In the wake of U.S. intelligence reports that Russia meddled with the 2016 U.S. election using fake social media subscriptions as one of its tools, Twitter started to lock suspicious accounts and did not count them toward the calculation of its daily and monthly active users. An account is considered suspect if it generates a large amount of activity after months of being quiet. This past week it stopped counting these accounts toward the total number of Twitter members' followers.
Pop star and American Idol judge Katy Perry saw the number of her followers on Twitter shrink by a massive 2.8 million users on Thursday. Because Perry has the most followers of any Twitter user with more than 107 million prior to the purge, the 2.8 million followers that disappeared from her account represented just 2.6% of the total.
The purging of locked accounts negatively affected President Donald Trump, who lost 300,000 of his followers. The current data shows that there are still 53.1 million Twitter accounts following the president. Among prominent and verified accounts that were barely affected, tech executive Elon Musk made out the best. Musk had only .3%, or 71,000 of his followers erased by Twitter. That leaves him with 22.2 million Twitter accounts following his tweets.
"Most people will see a change of four followers or fewer; others with larger follower counts will experience a more significant drop. We understand this may be hard for some, but we believe accuracy and transparency make Twitter a more trusted service for public conversation. Though the most significant changes are happening in the next few days, follower counts may continue to change more regularly as part of our ongoing work to proactively identify and challenge problematic accounts.

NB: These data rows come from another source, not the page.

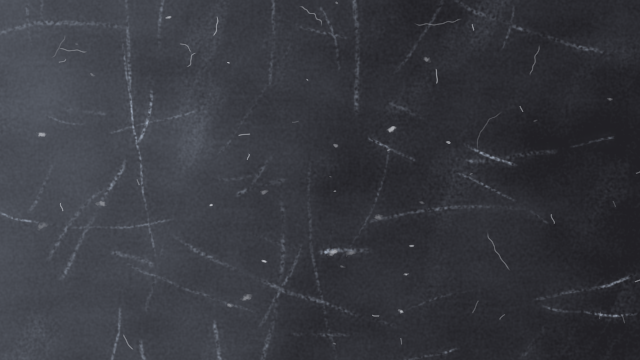
A Shadertoy shader for this texture:

```glsl
vec2 hash2(vec2 cell) {
    vec3 h = fract(cell.xyx * vec3(0.1031, 0.1030, 0.0973));
    h += dot(h, h.yzx + 33.33);
    return fract((h.xx + h.yz) * h.zy);
}

vec4 hash4(float id) {
    return vec4(hash2(vec2(id, 3.7)), hash2(vec2(id, 19.3)));
}

float gradientNoise(vec2 p) {
    vec2 i = floor(p), f = fract(p);
    vec2 w = f * f * f * (f * (f * 6.0 - 15.0) + 10.0);
    vec2 e = vec2(0, 1);
    float a = dot(hash2(i) * 2.0 - 1.0, f);
    float b = dot(hash2(i + e.yx) * 2.0 - 1.0, f - e.yx);
    float c = dot(hash2(i + e) * 2.0 - 1.0, f - e);
    float d = dot(hash2(i + 1.0) * 2.0 - 1.0, f - 1.0);
    return mix(mix(a, b, w.x), mix(c, d, w.x), w.y);
}

float fbm(vec2 p) {
    float sum = 0.0, gain = 1.0;
    for (int i = 0; i < 5; i++) {
        sum += gain * gradientNoise(p);
        p = mat2(1.6, 1.2, -1.2, 1.6) * p + 7.1;
        gain *= 0.55;
    }
    return sum;
}

vec2 rotate(vec2 p, float angle) {
    float c = cos(angle), s = sin(angle);
    return vec2(c * p.x + s * p.y, c * p.y - s * p.x);
}

// Soft coverage of a bent line lying along x
float arc(vec2 q, float halfLength, float bend, float width) {
    float d = abs(q.y - bend * (q.x * q.x - 0.3 * halfLength * halfLength));
    d /= sqrt(1.0 + 4.0 * bend * bend * q.x * q.x);
    float ends = 1.0 - smoothstep(0.75 * halfLength, halfLength, abs(q.x));
    return ends * (1.0 - smoothstep(0.1 * width, width, d));
}

float chalkStrokes(vec2 p, float aspect, float grain) {
    float chalk = 0.0;
    for (float i = 0.0; i < 52.0; i++) {
        vec4 r = hash4(i + 11.0), s = hash4(i + 83.0);
        float angle = s.x < 0.5 ? mix(0.9, 1.9, r.z) : mix(-0.5, 0.4, r.z);
        vec2 q = rotate(p - r.xy * vec2(aspect, 1.0), angle);
        q.y += 0.012 * gradientNoise(vec2(q.x * 9.0, i * 5.3));
        float halfLength = mix(0.06, 0.36, s.y * s.y);
        float bend = (s.z - 0.5) * 0.5 / (halfLength + 0.1);
        float line = arc(q, halfLength, bend, mix(0.005, 0.010, s.w));
        float dust = arc(q, halfLength, bend, 0.03) * 0.12;
        float pressure = clamp(0.55 + 1.3 * gradientNoise(vec2(q.x * 12.0, i + 0.5)), 0.08, 1.0);
        chalk = max(chalk, (line + dust) * pressure * mix(0.22, 0.75, r.w * r.w));
    }
    return clamp(chalk * clamp(0.75 + 1.6 * grain, 0.1, 1.6), 0.0, 1.0);
}

float scratches(vec2 p, float aspect) {
    float marks = 0.0;
    for (float i = 0.0; i < 30.0; i++) {
        vec4 r = hash4(i + 211.0), s = hash4(i + 307.0);
        vec2 q = rotate(p - r.xy * vec2(aspect, 1.0), r.z * 3.14);
        q.y += 0.02 * s.z * gradientNoise(vec2(q.x * 45.0, i * 3.1));
        float line = arc(q, mix(0.01, 0.075, s.x * s.x * s.x), (s.y - 0.5) * 22.0 * s.w, 0.0032);
        marks = max(marks, line * mix(0.2, 0.65, r.w));
    }
    return marks;
}

// Chalk crumbs, half of them gathered right of the middle
float crumbs(vec2 p, float aspect, float grain) {
    float marks = 0.0;
    for (float i = 0.0; i < 34.0; i++) {
        vec4 r = hash4(i + 401.0), s = hash4(i + 509.0);
        vec2 center = r.xy * vec2(aspect, 1.0);
        if (s.x < 0.5) center = vec2(0.61 * aspect, 0.4) + (r.xy - 0.5) * vec2(0.35, 0.6);
        vec2 q = rotate(p - center, (r.z - 0.5) * 1.2) * vec2(0.55, 1.0);
        float radius = mix(0.002, 0.010, s.y * s.y);
        float d = length(q) + 0.8 * radius * grain;
        marks = max(marks, (1.0 - smoothstep(0.1 * radius, radius + 0.001, d)) * mix(0.25, 0.85, r.w * r.w));
    }
    return marks;
}

void mainImage(out vec4 fragColor, in vec2 fragCoord) {
    vec2 p = fragCoord / iResolution.y;
    float aspect = iResolution.x / iResolution.y;
    float u = p.x / aspect;
    float grain = gradientNoise(p * 95.0) + 0.7 * gradientNoise(p * 140.0 + 31.0);

    // Slate, paler on the left and in the upper left corner
    float tone = mix(0.66, 0.02, smoothstep(-0.1, 0.9, u));
    tone += 0.16 * (1.0 - smoothstep(0.0, 0.45, length(p - vec2(0.05, 0.95))));
    tone += 0.26 * fbm(p * 2.6) + 0.13 * fbm(p * vec2(3.0, 9.0) + 17.0);
    tone += 0.14 * grain;

    // Wiped dust left in slanted smears
    float smear = max(fbm(rotate(p, 1.1) * vec2(2.5, 8.0) + 5.0), 0.0);
    tone += 0.55 * smear * smoothstep(-0.1, 0.4, fbm(p * 1.9 + 41.0)) * (0.8 + grain);

    vec3 color = mix(vec3(0.15, 0.15, 0.17), vec3(0.36, 0.38, 0.42), clamp(tone, -0.1, 1.2));
    color = mix(color, vec3(0.60, 0.64, 0.70), chalkStrokes(p, aspect, grain));
    color = mix(color, vec3(0.74, 0.75, 0.77), scratches(p, aspect));
    color = mix(color, vec3(0.85, 0.86, 0.88), crumbs(p, aspect, grain));
    fragColor = vec4(color, 1.0);
}
```
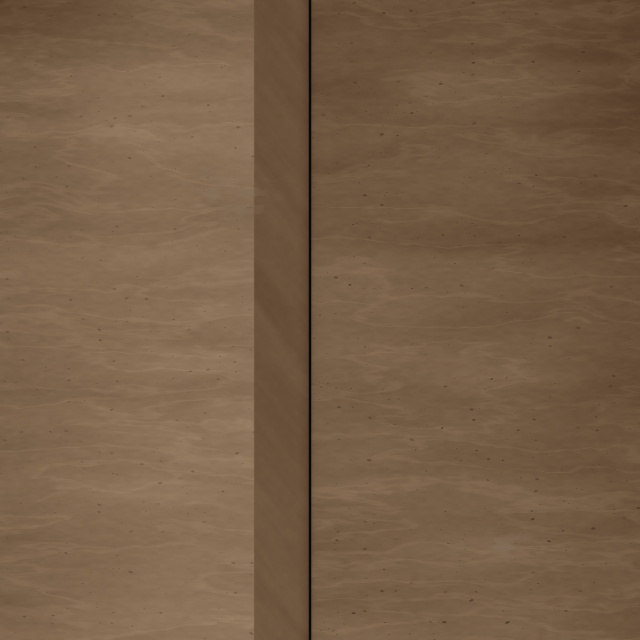
Give the GLSL for this texture, as a WebGL 2 fragment shader.

```glsl
#version 300 es
precision highp float;
// Travertine wall: a lit left slab, a shaded return, a dark joint and a dimmer right slab.

uniform vec2 u_resolution;
out vec4 fragColor;

const float CORNER_X = 0.397;
const float JOINT_X = 0.4844;
const float JOINT_HALF_WIDTH = 0.0019;
const vec3 STONE_DARK = vec3(0.350, 0.255, 0.175);
const vec3 STONE_LIGHT = vec3(0.590, 0.487, 0.382);
const vec3 JOINT_COLOR = vec3(0.035, 0.035, 0.032);
const vec3 PIT_COLOR = vec3(0.25, 0.175, 0.115);
const vec3 MINERAL_GREY = vec3(0.53, 0.46, 0.39);
const float BAND_STRENGTH = 0.42;
const float VEIN_STRENGTH = 0.11;
const float GRAIN_STRENGTH = 0.17;
const float PIT_STRENGTH = 0.6;

float hash(vec2 p) {
    vec3 q = fract(vec3(p.xyx) * 0.1031);
    q += dot(q, q.yzx + 33.33);
    return fract((q.x + q.y) * q.z);
}

float noise(vec2 p) {
    vec2 i = floor(p), f = fract(p);
    f = f * f * (3.0 - 2.0 * f);
    return mix(mix(hash(i), hash(i + vec2(1, 0)), f.x),
               mix(hash(i + vec2(0, 1)), hash(i + vec2(1, 1)), f.x), f.y);
}

float fbm(vec2 p) {
    float sum = 0.0, amp = 0.5;
    for (int i = 0; i < 5; i++) {
        sum += amp * noise(p);
        p = mat2(1.98, 0.14, -0.14, 2.03) * p + 17.3;
        amp *= 0.5;
    }
    return sum;
}

// Soft elliptical patch of light or shade
float glow(vec2 p, vec2 center, vec2 radius) {
    vec2 d = (p - center) / radius;
    return exp(-dot(d, d));
}

// Wavy sediment layers with thin veins and fine grain
float sediment(vec2 p) {
    vec2 warp = vec2(fbm(p * vec2(4.0, 9.0)), fbm(p * vec2(5.0, 11.0) + 31.0)) - 0.5;
    vec2 q = p + warp * vec2(0.10, 0.055);
    float bands = fbm(q * vec2(4.0, 23.0) + 7.0) - 0.48;
    float ridge = 1.0 - abs(2.0 * fbm(q * vec2(5.0, 32.0) + 53.0) - 0.96);
    float veins = smoothstep(0.88, 1.0, ridge) - 0.35;
    float grain = fbm(p * vec2(75.0, 190.0)) - 0.48;
    return bands * BAND_STRENGTH + veins * VEIN_STRENGTH + grain * GRAIN_STRENGTH;
}

// Scattered small holes, one candidate per grid cell
float pits(vec2 p, float cells, float density) {
    vec2 g = p * vec2(cells, cells * 1.5);
    vec2 id = floor(g);
    vec2 center = 0.3 + 0.4 * vec2(hash(id + 3.1), hash(id + 71.7));
    vec2 d = (fract(g) - center) * vec2(1.0, 1.25);
    d.y += d.x * (hash(id + 9.4) - 0.5);
    float size = mix(0.07, 0.22, hash(id + 23.9));
    float shape = 1.0 - smoothstep(size * 0.35, size, length(d));
    return shape * step(hash(id + 47.3), density) * mix(0.35, 1.0, hash(id + 61.2));
}

float leftLight(vec2 p) {
    float tone = mix(0.57, 0.83, smoothstep(-0.04, 0.27, p.x));
    tone -= 0.36 * glow(p, vec2(0.0, 1.04), vec2(0.26, 0.15));
    tone -= 0.24 * smoothstep(0.87, 1.03, p.y);
    tone -= 0.15 * glow(p, vec2(0.20, 0.70), vec2(0.30, 0.08));
    tone -= 0.07 * glow(p, vec2(0.15, 0.37), vec2(0.20, 0.05));
    return tone + 0.07 * glow(p, vec2(0.32, 0.20), vec2(0.20, 0.12));
}

float rightLight(vec2 p) {
    float tone = mix(0.52, 0.30, smoothstep(0.28, 0.92, p.y));
    tone -= 0.18 * smoothstep(0.72, 1.02, p.x);
    tone += 0.09 * glow(p, vec2(0.73, 0.80), vec2(0.18, 0.15));
    tone += 0.07 * glow(p, vec2(0.57, 0.52), vec2(0.13, 0.10));
    tone -= 0.08 * glow(p, vec2(0.72, 0.61), vec2(0.22, 0.035));
    return tone - 0.07 * glow(p, vec2(1.0, 0.33), vec2(0.18, 0.10));
}

// Narrow return with slanted layers
float returnTone(vec2 p) {
    vec2 q = vec2(p.x - p.y * 0.75, p.y + p.x * 1.3);
    float streaks = fbm(vec2(q.x * 5.0, q.y * 32.0)) - 0.48;
    float grain = fbm(p * vec2(130.0, 110.0)) - 0.48;
    float tone = 0.25 + 0.10 * (1.0 - smoothstep(0.0, 0.55, p.y));
    tone -= 0.13 * smoothstep(JOINT_X - 0.022, JOINT_X, p.x);
    return tone + streaks * 0.24 + grain * 0.09;
}

void main() {
    vec2 p = gl_FragCoord.xy / u_resolution;
    float px = 1.0 / u_resolution.x;
    float pastCorner = smoothstep(-px, px, p.x - CORNER_X);
    float pastJoint = smoothstep(-px, px, p.x - JOINT_X);

    // Stone faces
    vec2 slab = p + pastJoint * vec2(2.7, 1.9);
    float face = mix(leftLight(p), rightLight(p), pastJoint) + sediment(slab);
    float onReturn = pastCorner * (1.0 - pastJoint);
    vec3 color = mix(STONE_DARK, STONE_LIGHT, mix(face, returnTone(p), onReturn));

    // Grey mineral traces and holes
    float mineral = glow(p, vec2(0.355, 0.69), vec2(0.06, 0.035)) + glow(p, vec2(0.80, 0.145), vec2(0.08, 0.02));
    color = mix(color, MINERAL_GREY, 0.5 * mineral * smoothstep(0.45, 0.65, fbm(p * vec2(28.0, 70.0))));
    float holes = max(pits(slab, 42.0, 0.13), pits(slab + 0.37, 85.0, 0.10) * 0.7);
    color = mix(color, PIT_COLOR, holes * PIT_STRENGTH * mix(0.6, 1.0, pastJoint) * (1.0 - onReturn));

    // Joint and its soft shadow
    float fromJoint = abs(p.x - JOINT_X);
    color *= 1.0 - 0.22 * exp(-fromJoint / 0.004);
    color = mix(JOINT_COLOR, color, smoothstep(-px * 0.7, px * 0.7, fromJoint - JOINT_HALF_WIDTH));
    fragColor = vec4(color, 1.0);
}
```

If we detect sudden changes in account behavior, we may lock the account and contact the owner to confirm they still have control of it. These sudden changes in account behavior could include Tweeting a large volume of unsolicited replies or mentions, Tweeting misleading links, or if a large number of accounts block the account after mentioning them. We sometimes lock an account if we see email and password combinations from other services posted online and believe that information could put the security of an account at risk — so we require accounts to change of their passwords for protection. Until we confirm that everything is ok with the account, we lock it, which makes them unable to Tweet or see ads."-Twitter
On a percentage basis, the most affected account among the top 100 by followers was the company's own @Twitter account. The latter saw 12.4% of its followers disappear overnight. The account still has 55 million followers. Twitter says that the median decline in followers among the top 100 was 734,000 accounts. The average number of followers lost by all Twitter subscribers was four.